The Framework may be pictorially represented (Figure 1) by an arch, described as the Knowledge and Skills Rainbow; it illustrates the student outcomes that are most desired for the current times. This rainbow is supported by an integrated system of standards and assessments, curriculum and instruction, professional development and learning environments.
A core element in the arch, represented by the Learning and Innovation Skills features collaboration as one of the 4Cs (the other three Cs being critical thinking, communication and creativity). With the flattening of organizational structure and geographically dispersed workforce, complex forms of communication and collaboration are necessary to articulate thoughts and ideas in diverse environments, often in multi-cultural settings and spanning across borders in virtual space.
In this light, the ability to work collaboratively is pivotal to current students and the future work force. In an increasingly connected world – growth, development and achievements in academics, industry, medicine or science, is amassed largely through collaborative efforts. Collaboration promotes learning, not only within borders and boundaries but across time zones with multiple participants on projects using software’s and web tools to create, share, modify and develop solutions. Working alongside cross-cultural teams, respecting diversity and cultural orientations, being flexible to accommodate common goals, recognising and valuing others contributions and perspectives are increasingly important in fostering a collaborative environment.
It is critical for students at this time and age to hone the ability to collaborate and contribute. Collaboration encompasses most, if not all, of the 21st Century Skill set. Communication, interpersonal and intercultural skills are key ingredients to effective collaboration. For example, it is now commonplace to utilize IT tools for researching and synthesising vast amounts of data and share it virtually, therefore a knowledge worker is expected to be digitally competent, capable of using media effectively and maintaining professional etiquette in collaborative workspace. Individual initiative and self-direction are paired along side with team work in order to adapt to new environments and people
Having the flexibility to listen, reflect and act on priorities are built upon good collaborative habits and experience. The era of ‘single heroes’ are bygone. Businesses and workplaces today rely on collaboration of ideas and knowledge. The talent pool for the years ahead are not only for those with the industry or product expertise but of those who expand their expertise and knowledge through collaborative networks, breaking through new frontiers in an increasingly borderless world.
Whether one subscribes to the 21st Century Knowledge and Skills framework, or the multitudes of alternative structures, the outcome sought after is the global readiness of an individual to thrive in an interdependent society. The focus is in imparting these skills equally across to all students by providing for, and designing the 21st century skills into the curricula. Educational institutions and facilitators of the learning environment must provide ample opportunities for students to develop the capacity to acquire and apply these skills through appropriate collaborative learning activities to ensure the success of their graduates now and into the future.

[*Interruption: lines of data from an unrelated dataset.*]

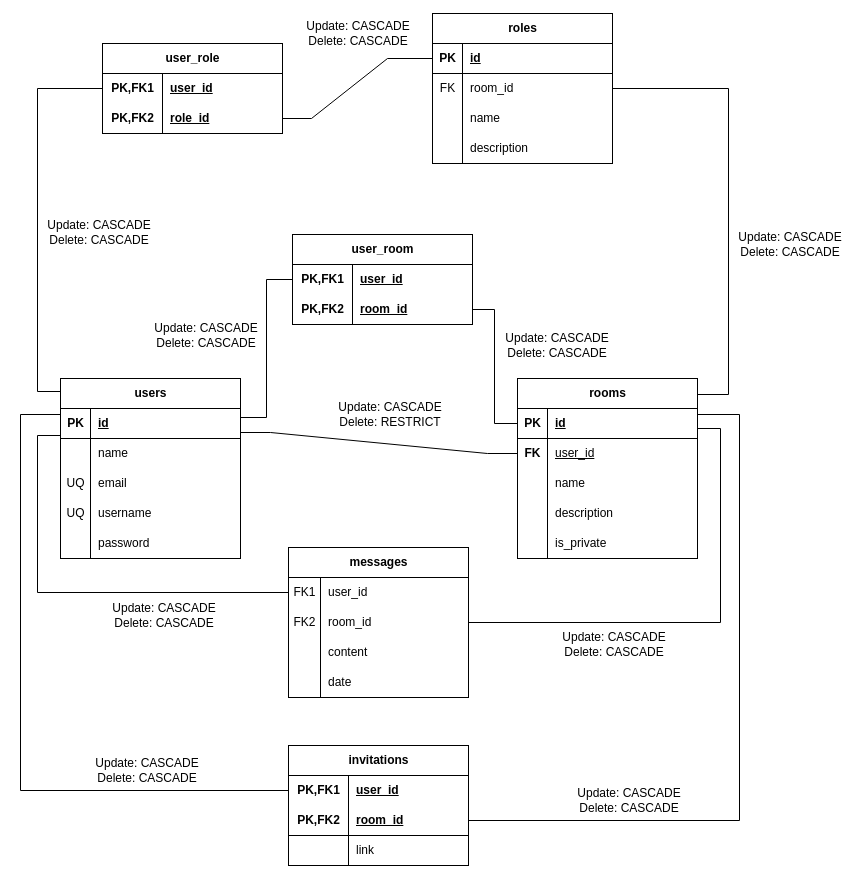
<!DOCTYPE html>
<html lang="en">
<head>
<meta charset="utf-8">
<title>Chat database schema</title>
<style>
:root { --ink: #000; --paper: #fff; --row: 30px; }
* { box-sizing: border-box; margin: 0; }
body { background: var(--paper); overflow: hidden; }
.diagram {
  position: relative; width: 862px; height: 878px; overflow: hidden;
  background: var(--paper); color: var(--ink);
  font: 12px/15px "Liberation Sans", Helvetica, Arial, sans-serif;
}
.relations { position: absolute; inset: 0; fill: none; stroke: var(--ink); }
.entity {
  position: absolute; left: var(--x); top: var(--y); width: 181px;
  border: 1px solid var(--ink); border-bottom: 0; background: var(--paper);
}
.entity h2, .field { height: var(--row); line-height: 29px; }
.entity h2 { font-size: 12px; text-align: center; border-bottom: 1px solid var(--ink); }
.field { display: grid; grid-template-columns: var(--key, 30px) 1fr; }
.field.ruled, .field:last-child { border-bottom: 1px solid var(--ink); }
.field dt { border-right: 1px solid var(--ink); text-align: center; white-space: nowrap; }
.field dd { padding-left: 7px; }
.primary { font-weight: bold; }
.primary dd, .reference dd { text-decoration: underline; }
.reference dt { font-weight: bold; }
.wide { --key: 60px; }
.medium { --key: 32px; }
.rule {
  position: absolute; left: var(--x); top: var(--y); width: 104px;
  text-align: center; white-space: nowrap;
}
</style>
</head>
<body>
<main class="diagram">
  <svg class="relations" width="862" height="878" viewBox="0 0 862 878" aria-hidden="true">
    <g transform="translate(.5 .5)">
      <polyline points="282,118 311,118 387,58 432,58"/>
      <polyline points="102,88 37,88 37,391 60,391"/>
      <polyline points="612,88 728,88 728,394 697,394"/>
      <polyline points="292,279 266,279 266,417 240,417"/>
      <polyline points="472,309 494,309 494,423 517,423"/>
      <polyline points="240,432 270,432 487,453 517,453"/>
      <polyline points="60,435 37,435 37,592 288,592"/>
      <polyline points="60,414 20,414 20,790 288,790"/>
      <polyline points="697,428 720,428 720,622 468,622"/>
      <polyline points="697,414 739,414 739,820 468,820"/>
    </g>
  </svg>

  <section class="entity wide" style="--x:102px;--y:43px">
    <h2>user_role</h2>
    <dl>
      <div class="field primary"><dt>PK,FK1</dt><dd>user_id</dd></div>
      <div class="field primary"><dt>PK,FK2</dt><dd>role_id</dd></div>
    </dl>
  </section>

  <section class="entity" style="--x:432px;--y:13px">
    <h2>roles</h2>
    <dl>
      <div class="field primary ruled"><dt>PK</dt><dd>id</dd></div>
      <div class="field"><dt>FK</dt><dd>room_id</dd></div>
      <div class="field"><dt></dt><dd>name</dd></div>
      <div class="field"><dt></dt><dd>description</dd></div>
    </dl>
  </section>

  <section class="entity wide" style="--x:292px;--y:234px">
    <h2>user_room</h2>
    <dl>
      <div class="field primary"><dt>PK,FK1</dt><dd>user_id</dd></div>
      <div class="field primary"><dt>PK,FK2</dt><dd>room_id</dd></div>
    </dl>
  </section>

  <section class="entity" style="--x:60px;--y:378px">
    <h2>users</h2>
    <dl>
      <div class="field primary ruled"><dt>PK</dt><dd>id</dd></div>
      <div class="field"><dt></dt><dd>name</dd></div>
      <div class="field"><dt>UQ</dt><dd>email</dd></div>
      <div class="field"><dt>UQ</dt><dd>username</dd></div>
      <div class="field"><dt></dt><dd>password</dd></div>
    </dl>
  </section>

  <section class="entity" style="--x:517px;--y:378px">
    <h2>rooms</h2>
    <dl>
      <div class="field primary ruled"><dt>PK</dt><dd>id</dd></div>
      <div class="field reference"><dt>FK</dt><dd>user_id</dd></div>
      <div class="field"><dt></dt><dd>name</dd></div>
      <div class="field"><dt></dt><dd>description</dd></div>
      <div class="field"><dt></dt><dd>is_private</dd></div>
    </dl>
  </section>

  <section class="entity medium" style="--x:288px;--y:547px">
    <h2>messages</h2>
    <dl>
      <div class="field"><dt>FK1</dt><dd>user_id</dd></div>
      <div class="field"><dt>FK2</dt><dd>room_id</dd></div>
      <div class="field"><dt></dt><dd>content</dd></div>
      <div class="field"><dt></dt><dd>date</dd></div>
    </dl>
  </section>

  <section class="entity wide" style="--x:288px;--y:745px">
    <h2>invitations</h2>
    <dl>
      <div class="field primary"><dt>PK,FK1</dt><dd>user_id</dd></div>
      <div class="field primary ruled"><dt>PK,FK2</dt><dd>room_id</dd></div>
      <div class="field"><dt></dt><dd>link</dd></div>
    </dl>
  </section>

  <p class="rule" style="--x:306px;--y:19px">Update: CASCADE<br>Delete: CASCADE</p>
  <p class="rule" style="--x:47px;--y:218px">Update: CASCADE<br>Delete: CASCADE</p>
  <p class="rule" style="--x:738px;--y:230px">Update: CASCADE<br>Delete: CASCADE</p>
  <p class="rule" style="--x:154px;--y:321px">Update: CASCADE<br>Delete: CASCADE</p>
  <p class="rule" style="--x:505px;--y:331px">Update: CASCADE<br>Delete: CASCADE</p>
  <p class="rule" style="--x:338px;--y:400px">Update: CASCADE<br>Delete: RESTRICT</p>
  <p class="rule" style="--x:112px;--y:601px">Update: CASCADE<br>Delete: CASCADE</p>
  <p class="rule" style="--x:562px;--y:630px">Update: CASCADE<br>Delete: CASCADE</p>
  <p class="rule" style="--x:95px;--y:756px">Update: CASCADE<br>Delete: CASCADE</p>
  <p class="rule" style="--x:577px;--y:786px">Update: CASCADE<br>Delete: CASCADE</p>
</main>
</body>
</html>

Figure 1: 21st Century Knowledge, Skills, Themes, & Support System (http://www.p21.org/our-work/p21-framework)
A Report and Mile Guide for 21st Century Skills, Partnership for 21st Century Skills. Retrieved from http://www.p21.org/storage/documents/P21_Report.pdf
Beare, H. (2001) Creating the Future’s Schools. Routledge Falmer
Kay, K. (2010). 21st Century Skills: Why they matter, what they are, and how we get there. In Bellanca, J. & Brandt, R. (EDs.), 21st Century Skills: Rethinking how students learn. Solution Tree Press, Bloomington, IN.
Smith, L. C. (2010). The world in 2050: Four forces shaping civilisation’s northern future. Dutton-Penguin Group, NY.
Sir Ken Robinson, February 2006, Monterey California , http://www. TED talk Do Schools Kill Creativity?
Article contributor: Sherean Jessica Vaz